WHAT IS BEING ASKED: Where in the records does the word "nearest" appear? Copy each line that holds it.

---

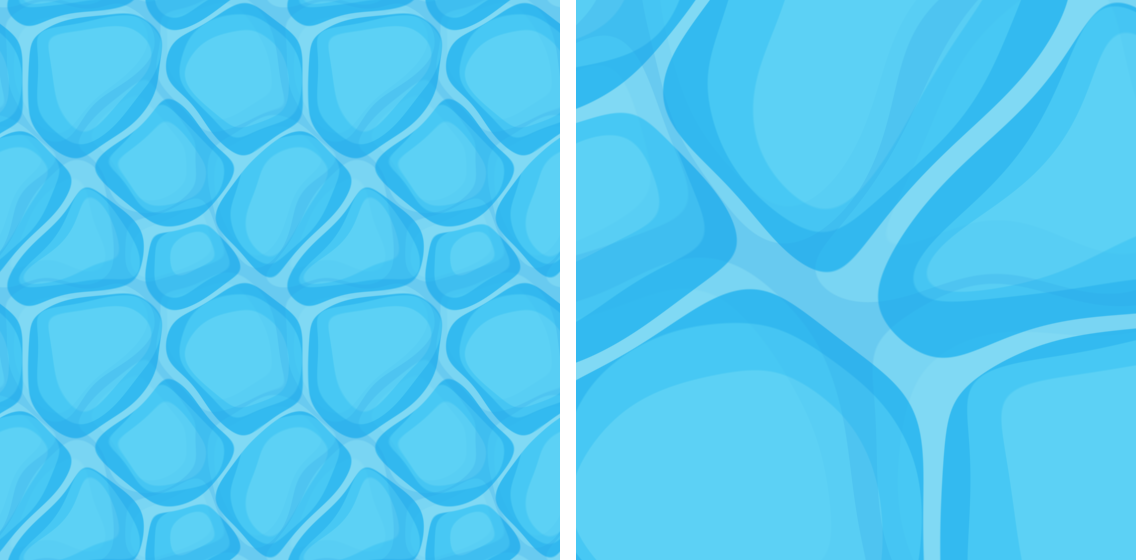
Left, the full canvas; right, a detail of the centre.
Give the GLSL for this texture, as a Shadertoy shader.

```glsl
// Stylised pool water: rounded blue cells, pale channels and a translucent darker web, tiled 2 by 2.

const float TAU = 6.2831853;
const int CELLS = 6;

// Cell centre (xy) and size bias (z), in units of one tile.
const vec3 cells[CELLS] = vec3[CELLS](
    vec3(0.34, 0.727, 0.015), vec3(0.846, 0.70, 0.01), vec3(0.594, 0.44, 0.0),
    vec3(0.03, 0.27, 0.0), vec3(0.26, 0.10, 0.0), vec3(0.672, 0.057, -0.035));

// Cell i of the 3 by 3 block of tiles around the current one.
vec3 wrappedCell(int i) {
    return cells[i % CELLS] + vec3((i / CELLS) % 3 - 1, i / (CELLS * 3) - 1, 0);
}

// Layered sines that wrap over one tile.
vec2 ripple(vec2 p, float phase) {
    vec2 broad = sin(TAU * vec2(p.x + 2.0 * p.y, 2.0 * p.x - p.y) + phase);
    vec2 fine = sin(TAU * vec2(3.0 * p.y - 2.0 * p.x, 3.0 * p.x + p.y) + 2.3 * phase);
    return 0.014 * broad + 0.007 * fine;
}

// Depth inside the nearest cell: a smooth minimum of distances to its borders.
float cellDepth(vec2 p) {
    p = fract(p);
    vec3 nearest = vec3(0.0);
    float best = 1e3;
    int owner = 0;
    for (int i = 0; i < CELLS * 9; i++) {
        vec3 c = wrappedCell(i);
        float power = dot(p - c.xy, p - c.xy) - c.z;
        if (power < best) {
            best = power;
            nearest = c;
            owner = i;
        }
    }
    float total = 0.0;
    for (int i = 0; i < CELLS * 9; i++) {
        if (i == owner) continue;
        vec3 c = wrappedCell(i);
        float power = dot(p - c.xy, p - c.xy) - c.z;
        float border = (power - best) / (2.0 * distance(c.xy, nearest.xy));
        total += exp(-border / 0.025);
    }
    return -0.025 * log(total);
}

void mainImage(out vec4 fragColor, in vec2 fragCoord) {
    vec2 p = 2.0 * fragCoord / iResolution.xy;
    float aa = 2.0 / iResolution.y;
    float swell = sin(TAU * (p.x - p.y) + 1.0);
    float sway = sin(TAU * (p.x + 2.0 * p.y) + 4.0);

    float body = cellDepth(p + ripple(p, 0.6));
    float core = cellDepth(p + ripple(p, 1.5) - vec2(0.006, 0.018));
    float web = cellDepth(p + 1.6 * ripple(p, 3.4) + vec2(0.07, -0.06));

    // Pale channels, then dark rims with lighter steps towards the middle
    vec3 color = vec3(0.50, 0.85, 0.955);
    vec3 water = vec3(0.20, 0.73, 0.94);
    water = mix(water, vec3(0.28, 0.785, 0.955), smoothstep(-aa, aa, core - 0.034 - 0.012 * swell));
    water = mix(water, vec3(0.36, 0.82, 0.96), smoothstep(-aa, aa, core - 0.072 - 0.016 * sway));
    color = mix(color, water, smoothstep(-aa, aa, body - 0.010 - 0.005 * swell));

    // Translucent web seen through the surface, with a fainter outer fringe
    float band = smoothstep(aa, -aa, web - 0.012 - 0.008 * sway);
    float fringe = smoothstep(aa, -aa, web - 0.045 - 0.015 * swell);
    color = mix(color, vec3(0.16, 0.63, 0.90), 0.20 * band + 0.07 * fringe);

    fragColor = vec4(color, 1.0);
}
```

---

SOLUTION TO THIS EXERCISE:
// Depth inside the nearest cell: a smooth minimum of distances to its borders.
    vec3 nearest = vec3(0.0);
            nearest = c;
        float border = (power - best) / (2.0 * distance(c.xy, nearest.xy));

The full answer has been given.